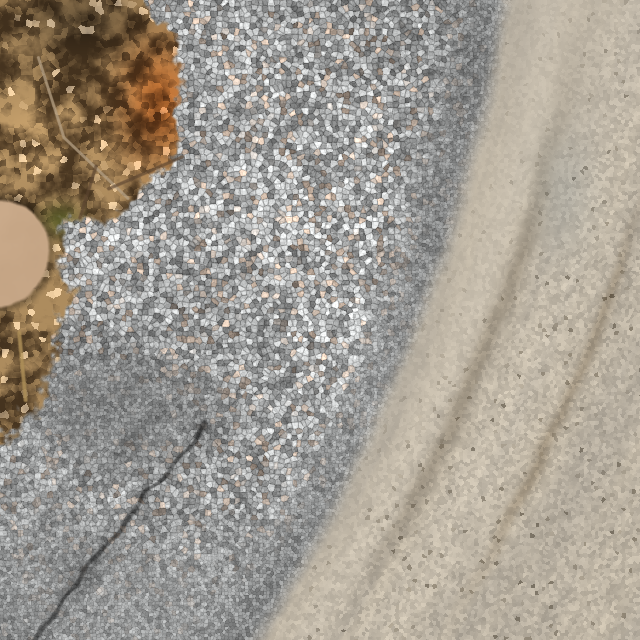
Write a Shadertoy shader that draws this texture.

```glsl
// Aerial view of a gravel verge beside a curved dirt road, with an earth mound and a muddy puddle.

float hash(vec2 p) {
    vec3 q = fract(vec3(p.xyx) * 0.1031);
    q += dot(q, q.yzx + 33.33);
    return fract((q.x + q.y) * q.z);
}

float noise(vec2 p) {
    vec2 i = floor(p), f = fract(p);
    f = f * f * (3.0 - 2.0 * f);
    return mix(mix(hash(i), hash(i + vec2(1, 0)), f.x),
               mix(hash(i + vec2(0, 1)), hash(i + vec2(1, 1)), f.x), f.y);
}

float fbm(vec2 p) {
    float sum = 0.0, amp = 0.5;
    for (int i = 0; i < 5; i++) {
        sum += amp * noise(p);
        p = mat2(1.6, 1.2, -1.2, 1.6) * p + 7.3;
        amp *= 0.5;
    }
    return sum;
}

// Scattered stones: x = gap to the neighbouring stone, yz = random values of the stone
vec3 stones(vec2 p) {
    vec2 cell = floor(p), id = cell;
    float nearest = 9.0, second = 9.0;
    for (int y = -1; y <= 1; y++)
    for (int x = -1; x <= 1; x++) {
        vec2 c = cell + vec2(x, y);
        float d = length(c + 0.1 + 0.8 * vec2(hash(c), hash(c + 57.0)) - p);
        if (d < nearest) { second = nearest; nearest = d; id = c; }
        else second = min(second, d);
    }
    return vec3(second - nearest, hash(id + 13.0), hash(id + 91.0));
}

float segment(vec2 p, vec2 a, vec2 b) {
    vec2 pa = p - a, ba = b - a;
    return length(pa - ba * clamp(dot(pa, ba) / dot(ba, ba), 0.0, 1.0));
}

float ellipse(vec2 p, vec2 centre, vec2 radii) {
    return (length((p - centre) / radii) - 1.0) * min(radii.x, radii.y);
}

float blob(vec2 p, vec2 centre, vec2 radii) {
    vec2 q = (p - centre) / radii;
    return exp(-dot(q, q));
}

float band(float x, float centre, float width) {
    float q = (x - centre) / width;
    return exp(-q * q);
}

vec3 gravel(vec2 p, float road) {
    vec3 big = stones(p * 112.0), small = stones(p * 185.0 + 31.0);
    float bigTone = mix(0.36, 0.98, big.y) * mix(0.66, 1.0, smoothstep(0.0, 0.35, big.x));
    float smallTone = mix(0.42, 0.84, small.y) * mix(0.75, 1.0, smoothstep(0.0, 0.4, small.x));
    // Packed fines lie lower left and along the road
    float fines = clamp(0.95 * blob(p, vec2(0.18, 0.36), vec2(0.16, 0.08))
        + 0.75 * smoothstep(0.36, 0.06, p.y + 0.15 * p.x)
        + 0.8 * smoothstep(-0.13, -0.01, road), 0.0, 1.0);
    float tone = mix(mix(smallTone, bigTone, 0.7), mix(0.57, smallTone, 0.6), fines);
    tone *= 0.9 + 0.24 * fbm(p * 9.0);
    tone *= 1.0 + 0.12 * blob(p, vec2(0.5, 0.58), vec2(0.16, 0.3))
        + 0.12 * blob(p, vec2(0.18, 0.57), vec2(0.09, 0.1))
        - 0.12 * blob(p, vec2(0.2, 0.39), vec2(0.17, 0.07))
        - 0.09 * band(road, -0.035, 0.035);
    vec3 tint = mix(vec3(0.99, 1.0, 1.0), vec3(1.09, 0.98, 0.89), smoothstep(0.82, 0.95, big.z) * (1.0 - fines));
    // Crack along an old wheel rut
    vec2 q = p + 0.012 * (vec2(noise(p * 35.0), noise(p * 35.0 + 9.0)) - 0.5);
    float crack = min(segment(q, vec2(0.055, 0.0), vec2(0.21, 0.205)), segment(q, vec2(0.21, 0.205), vec2(0.325, 0.335)));
    tone *= 1.0 - 0.38 * smoothstep(0.006, 0.001, crack) - 0.1 * smoothstep(0.035, 0.0, crack);
    tone *= 1.0 - 0.1 * smoothstep(0.02, 0.0, segment(q, vec2(0.0, 0.1), vec2(0.25, 0.36)));
    return tone * tint;
}

vec3 dirtRoad(vec2 p, float road) {
    vec3 grit = stones(p * 170.0);
    float streak = fbm(vec2(road * 42.0, p.y * 3.0));
    vec3 col = mix(vec3(0.69, 0.66, 0.61), vec3(0.77, 0.73, 0.66), streak * 1.2);
    col += 0.035 * band(road, 0.075, 0.03) + 0.025 * band(road, 0.2, 0.045);
    float worn = smoothstep(0.0, 0.25, p.y) * (0.5 + streak);
    col -= vec3(0.11, 0.115, 0.12) * band(road, 0.118, 0.016) * worn * smoothstep(0.95, 0.65, p.y);
    col -= vec3(0.1, 0.11, 0.12) * band(road, 0.282, 0.012) * worn * smoothstep(0.8, 0.55, p.y);
    col = mix(col, vec3(0.66, 0.66, 0.63), 0.5 * blob(p, vec2(0.88, 0.7), vec2(0.05, 0.1)));
    float rough = 0.35 + 0.65 * smoothstep(0.08, 0.3, road + 0.15 * (1.0 - p.y));
    col *= 1.0 + rough * (0.17 * (grit.y - 0.5) + 0.12 * (fbm(p * 60.0) - 0.5));
    return col - 0.2 * rough * smoothstep(0.965, 0.995, grit.z);
}

vec3 earth(vec2 p) {
    float clods = fbm(p * 28.0), crumbs = stones(p * 95.0).y;
    vec3 col = mix(vec3(0.27, 0.2, 0.12), vec3(0.68, 0.55, 0.37), smoothstep(0.2, 0.72, clods + 0.28 * (crumbs - 0.5)));
    col = mix(col, col * vec3(1.15, 0.83, 0.55), blob(p, vec2(0.25, 0.84), vec2(0.06, 0.09)));
    col *= 1.0 - 0.35 * blob(p, vec2(0.13, 0.97), vec2(0.09, 0.05)) + 0.15 * blob(p, vec2(0.06, 0.79), vec2(0.1, 0.06));
    col = mix(col, vec3(0.34, 0.37, 0.15), 0.75 * blob(p, vec2(0.095, 0.655), vec2(0.03, 0.025)));
    return col + 0.28 * smoothstep(0.93, 0.99, crumbs);
}

void mainImage(out vec4 fragColor, in vec2 fragCoord) {
    vec2 p = fragCoord / iResolution.xy;
    // Signed offset from the curved road edge
    float road = p.x - (0.405 + 0.624 * p.y - 0.239 * p.y * p.y) + 0.016 * (fbm(p * 16.0) - 0.5);
    vec3 col = mix(gravel(p, road), dirtRoad(p, road), smoothstep(-0.022, 0.022, road));
    // Mound with a ragged border
    float mound = min(ellipse(p, vec2(0.085, 0.85), vec2(0.2)), ellipse(p, vec2(0.0, 0.6), vec2(0.105, 0.28)));
    mound += 0.06 * (fbm(p * 24.0) - 0.5) + 0.02 * (noise(p * 110.0) - 0.5);
    col = mix(col, earth(p), smoothstep(0.008, -0.008, mound));
    // Twigs and straw
    float twig = min(segment(p, vec2(0.06, 0.91), vec2(0.1, 0.785)), segment(p, vec2(0.1, 0.785), vec2(0.2, 0.69)));
    col = mix(col, vec3(0.71, 0.63, 0.52), 0.75 * smoothstep(0.0035, 0.001, twig));
    twig = min(segment(p, vec2(0.17, 0.705), vec2(0.285, 0.755)), segment(p, vec2(0.125, 0.66), vec2(0.15, 0.74)));
    col = mix(col, vec3(0.36, 0.27, 0.19), 0.65 * smoothstep(0.004, 0.001, twig));
    col = mix(col, vec3(0.69, 0.57, 0.35), 0.8 * smoothstep(0.005, 0.001, segment(p, vec2(0.03, 0.48), vec2(0.04, 0.375))));
    // Puddle with a damp rim
    float puddle = ellipse(p, vec2(-0.005, 0.605), vec2(0.085, 0.083)) + 0.012 * (fbm(p * 25.0) - 0.5);
    col *= 1.0 - 0.25 * smoothstep(0.016, 0.0, puddle);
    vec3 water = vec3(0.78, 0.655, 0.53) + 0.04 * (fbm(p * 18.0) - 0.5);
    col = mix(col, water, smoothstep(0.003, -0.004, puddle));
    fragColor = vec4(clamp(col, 0.0, 1.0), 1.0);
}
```
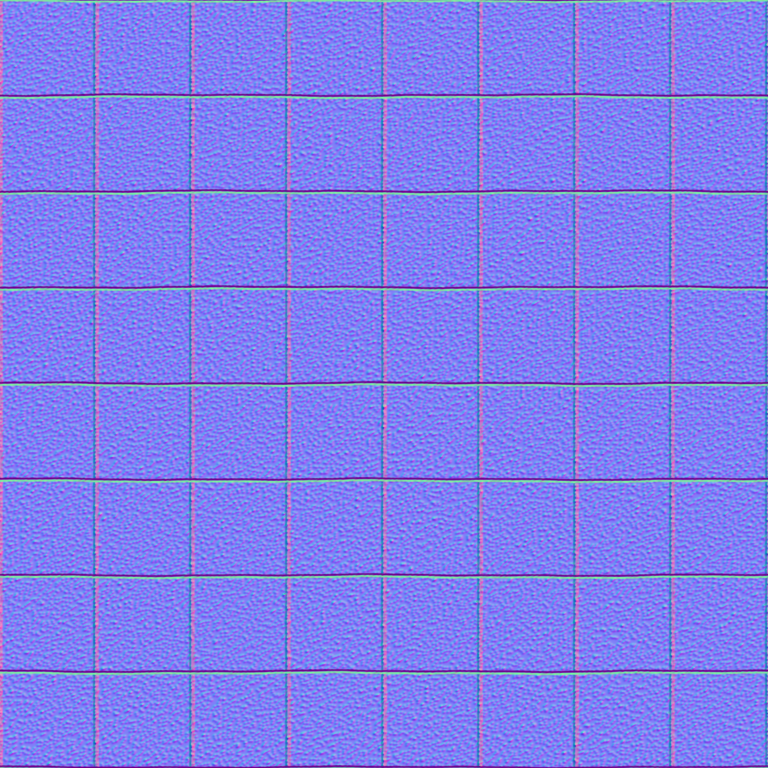
Write a Shadertoy shader that draws this texture map.

```glsl
// Tangent-space normal map of an 8 by 8 grid of grainy square tiles with beveled seams.

const float TAU = 6.2831853;
const float TILES = 8.0;            // tiles across and down
const float GRAINS_PER_TILE = 25.0;
const float GRAIN_TILT = 0.155;
const vec2 STREAK_NORMAL = vec2(-0.47, 0.88);  // direction across the streaks

const vec3 FLAT   = vec3(0.50, 0.50, 0.97);
const vec3 PINK   = vec3(0.78, 0.47, 0.80);  // left bevel
const vec3 TEAL   = vec3(0.20, 0.50, 0.77);  // right bevel
const vec3 PURPLE = vec3(0.43, 0.02, 0.55);  // bottom bevel
const vec3 GREEN  = vec3(0.49, 0.89, 0.64);  // top bevel

vec2 hash22(vec2 p) {
    vec2 q = vec2(dot(p, vec2(127.1, 311.7)), dot(p, vec2(269.5, 183.3)));
    return fract(sin(q) * 43758.545);
}

// Analytic slope of a wrapping cellular field of bumps, narrowed along one axis.
vec2 cellularSlope(vec2 p, float period, float sharpness, vec2 axis, float squeeze) {
    vec2 cell = floor(p);
    vec2 slope = vec2(0.0);
    for (int j = -1; j <= 1; j++) {
        for (int i = -1; i <= 1; i++) {
            vec2 neighbor = cell + vec2(i, j);
            vec2 toPoint = p - neighbor - hash22(mod(neighbor, period));
            vec2 pull = sharpness * (toPoint + squeeze * axis * dot(toPoint, axis));
            slope += 2.0 * pull * exp(-dot(toPoint, pull));
        }
    }
    return slope;
}

// Layered sines that bend one seam; u runs from 0 to 1 along it.
float seamWobble(float u, float seam) {
    vec2 phase = TAU * hash22(vec2(mod(seam, TILES), 7.0));
    return 0.50 * sin(TAU * 2.0 * u + phase.x)
         + 0.35 * sin(TAU * 5.0 * u + phase.y)
         + 0.15 * sin(TAU * 13.0 * u + phase.x + phase.y);
}

// Signed distance, in tiles, to the nearest bent seam.
float seamDistance(float across, float along, float bend) {
    float seam = floor(across + 0.5);
    return across - seam - bend * seamWobble(along, seam);
}

// Soft strip covering distances from zero to width.
float strip(float d, float width, float blur) {
    return smoothstep(-blur, blur, d) * (1.0 - smoothstep(width - blur, width + blur, d));
}

// Lays a bevel color over the surface, keeping part of the grain.
vec3 bevel(vec3 base, vec3 tint, vec3 grain, float keep, float mask) {
    return mix(base, tint + keep * grain, mask);
}

void mainImage(out vec4 fragColor, in vec2 fragCoord) {
    vec2 uv = fragCoord / iResolution.xy;
    vec2 p = uv * TILES;
    vec2 blur = max(0.6 * TILES / iResolution.xy, vec2(0.010));

    // Grainy face
    vec2 slope = cellularSlope(p * GRAINS_PER_TILE, TILES * GRAINS_PER_TILE,
                               4.2, STREAK_NORMAL, 0.8);
    vec2 tilt = GRAIN_TILT * slope;
    vec3 color = 0.5 + (FLAT - vec3(0.0, 0.0, 0.5)) * normalize(vec3(tilt, 1.0));
    vec3 grain = color - FLAT;

    // Vertical seams: nearly straight, with rough bevels
    float dx = seamDistance(p.x, uv.y, 0.002) + 0.005 + 0.010 * tilt.y;
    color = bevel(color, TEAL, grain, 0.8, strip(-dx, 0.025, blur.x));
    color = bevel(color, PINK, grain, 0.9, strip(dx, 0.034, blur.x));

    // Horizontal seams: thin, crisp and slightly bent
    float dy = seamDistance(p.y, uv.x, 0.011) + 0.004 * tilt.x;
    color = bevel(color, GREEN, grain, 0.4, strip(-dy, 0.023, blur.y));
    color = bevel(color, PURPLE, grain, 0.2, strip(dy, 0.019, blur.y));

    fragColor = vec4(clamp(color, 0.0, 1.0), 1.0);
}
```
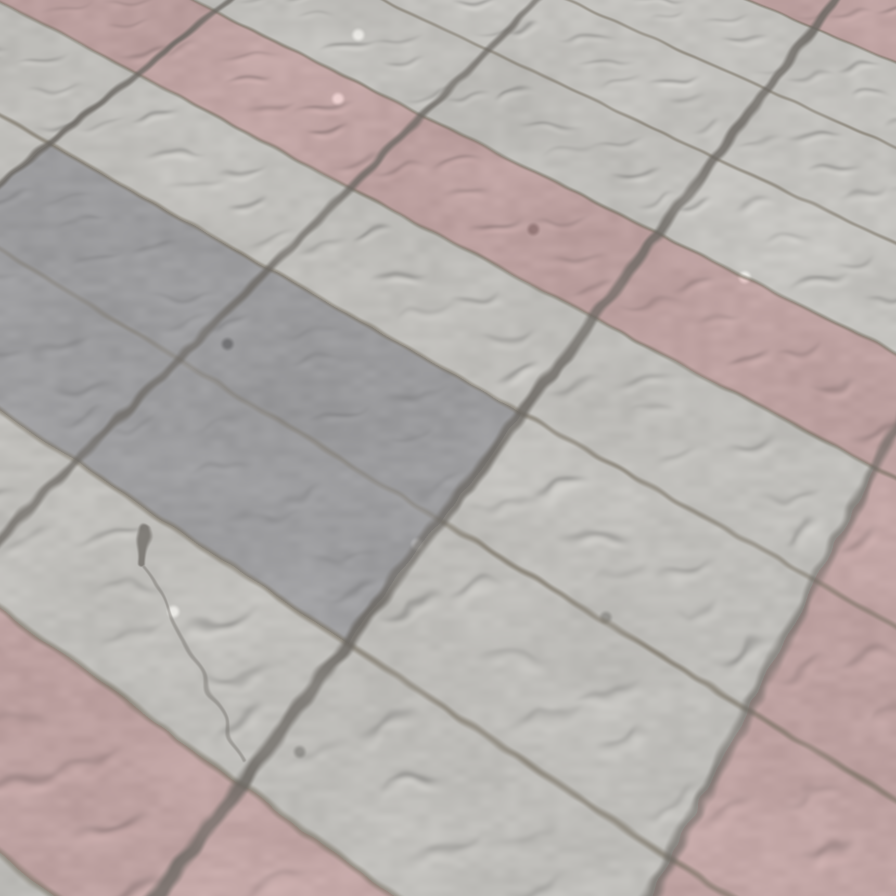
A WebGL 1 fragment shader for this texture:

```glsl
precision highp float;
// Stamped concrete paving seen at an angle: pale tiles, pink bands and a slate block.
uniform vec2 u_resolution;

const vec3 PALE = vec3(0.755, 0.75, 0.735);
const vec3 PINK = vec3(0.745, 0.635, 0.632);
const vec3 SLATE = vec3(0.608, 0.608, 0.617);
const vec3 JOINT = vec3(0.42, 0.405, 0.385);

float hash(vec2 p) {
  return fract(sin(dot(p, vec2(127.1, 311.7))) * 4375.85);
}

float noise(vec2 p) {
  vec2 i = floor(p), f = fract(p);
  f = f * f * (3.0 - 2.0 * f);
  return mix(mix(hash(i), hash(i + vec2(1.0, 0.0)), f.x),
             mix(hash(i + vec2(0.0, 1.0)), hash(i + 1.0), f.x), f.y);
}

float fbm(vec2 p) {
  float sum = 0.0, gain = 0.5;
  for (int i = 0; i < 4; i++) {
    sum += gain * noise(p);
    p = p * 2.03 + 7.3;
    gain *= 0.5;
  }
  return sum;
}

// Inverse perspective: canvas point to (column, row) on the ground
vec2 groundGrid(vec2 p) {
  vec2 a = vec2(0.2282, -0.1880) + 0.0664 * p;
  vec2 b = vec2(-0.1066, -0.1283) + 0.0544 * p;
  vec2 c = 1.1208 * p - vec2(0.2690, 1.1067);
  return vec2(c.x * b.y - b.x * c.y, a.x * c.y - c.x * a.y) / (a.x * b.y - b.x * a.y);
}

float segment(vec2 p, vec2 a, vec2 b) {
  vec2 d = b - a;
  return length(p - a - d * clamp(dot(p - a, d) / dot(d, d), 0.0, 1.0));
}

// 1 on a joint, 0 beyond its soft edge
float joint(float x, float halfWidth, float blur) {
  return 1.0 - smoothstep(halfWidth - blur, halfWidth + blur, abs(fract(x + 0.5) - 0.5));
}

bool isSlate(vec2 tile) {
  return tile.x >= 0.0 && tile.x < 2.0 && tile.y >= 2.0 && tile.y < 4.0;
}

bool isPink(vec2 tile) {
  return tile.x >= 3.0 || tile.y == 0.0 || tile.y == 5.0 || tile.y <= -4.0;
}

// Stamped creases: the same layout in each tile, with small shifts
float creases(vec2 local, vec2 tile, vec2 p) {
  float relief = 0.0;
  float wobble = noise(p * 48.0) - 0.5;
  for (int i = 0; i < 7; i++) {
    float k = float(i);
    float seed = hash(tile + k * 3.7);
    vec2 center = vec2((k + 0.6) / 7.0, 0.25 + 0.5 * fract(0.7 + k * 0.38));
    center += 0.1 * (vec2(seed, hash(tile - k * 5.3)) - 0.5);
    vec2 d = (local - center) * vec2(2.3, 1.0);
    float angle = -0.78 + 0.5 * (hash(vec2(k, 4.0)) - 0.5) + 0.3 * (seed - 0.5);
    float along = d.x * cos(angle) + d.y * sin(angle);
    float across = d.y * cos(angle) - d.x * sin(angle);
    across += 0.05 * wobble + 0.025 * sin(along * 14.0 + k);
    float taper = 1.0 - smoothstep(0.06, 0.18 + 0.13 * seed, abs(along));
    float shade = exp(-pow(across / 0.027, 2.0)) - 0.35 * exp(-pow((across - 0.06) / 0.035, 2.0));
    relief += taper * shade * (0.35 + 0.65 * hash(vec2(seed, k)));
  }
  return relief;
}

// Sparse grit: light pebbles positive, dark pits negative
float grit(vec2 p) {
  vec2 cell = floor(p * 14.0);
  float kind = hash(cell + 31.0);
  vec2 center = 0.25 + 0.5 * vec2(hash(cell + 5.0), hash(cell + 9.0));
  float dot1 = 1.0 - smoothstep(0.04, 0.13, length(fract(p * 14.0) - center));
  return dot1 * (step(0.975, kind) - step(kind, 0.025));
}

vec3 paving(vec2 p) {
  vec2 grid = groundGrid(p);
  grid += vec2(0.016, 0.022) * (vec2(noise(p * 55.0), noise(p * 45.0 + 20.0)) - 0.5);
  vec2 tile = floor(grid);
  bool slate = isSlate(tile);
  bool pink = isPink(tile);
  vec3 color = slate ? SLATE : (pink ? PINK : PALE);

  // Stone surface
  color += 0.025 * (hash(tile + 2.0) - 0.5);
  color += 0.07 * (fbm(p * vec2(9.0, 15.0)) - 0.47);
  color += 0.035 * (noise(p * vec2(70.0, 115.0)) - 0.5);
  color *= 1.0 - (slate ? 0.09 : 0.16) * creases(fract(grid), tile, p);
  color += 0.16 * grit(p);

  // Joints: broad between columns, fine between rows
  float line = floor(grid.x + 0.5);
  float wear = 0.7 + 0.3 * noise(p * 22.0);
  float broad = joint(grid.x, line == 2.0 ? 0.018 : 0.014, 0.011);
  float fine = joint(grid.y, 0.017, 0.017);
  float fineDepth = slate && abs(grid.y - 3.0) < 0.5 ? 0.4 : 0.68;
  color = mix(color, JOINT + vec3(0.05, 0.035, 0.0), fine * fineDepth * wear);
  color = mix(color, JOINT, broad * (line == 3.0 ? 0.7 : 0.88) * wear);

  // Hairline crack across one pale tile
  vec2 q = p + 0.012 * (vec2(noise(p * 40.0), noise(p * 40.0 + 9.0)) - 0.5);
  float upper = segment(q, vec2(0.163, 0.41), vec2(0.159, 0.375));
  float lower = min(segment(q, vec2(0.159, 0.375), vec2(0.208, 0.284)),
                    segment(q, vec2(0.208, 0.284), vec2(0.272, 0.147)));
  float crack = max(1.0 - smoothstep(0.002, 0.006, upper), 0.55 * (1.0 - smoothstep(0.0005, 0.0035, lower)));
  return mix(color, JOINT, 0.75 * crack);
}

void main() {
  vec3 color = vec3(0.0);
  for (int i = 0; i < 4; i++) {
    vec2 offset = vec2(mod(float(i), 2.0), floor(float(i) / 2.0)) * 0.5 - 0.25;
    color += 0.25 * paving((gl_FragCoord.xy + offset) / u_resolution);
  }
  gl_FragColor = vec4(color, 1.0);
}
```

******************************

▸ EXERCISE DIRECTIONS: What is needed is each line from the records with the word "upper" in it.

▸ ANSWER TO THE PROBLEM:
  float upper = segment(q, vec2(0.163, 0.41), vec2(0.159, 0.375));
  float crack = max(1.0 - smoothstep(0.002, 0.006, upper), 0.55 * (1.0 - smoothstep(0.0005, 0.0035, lower)));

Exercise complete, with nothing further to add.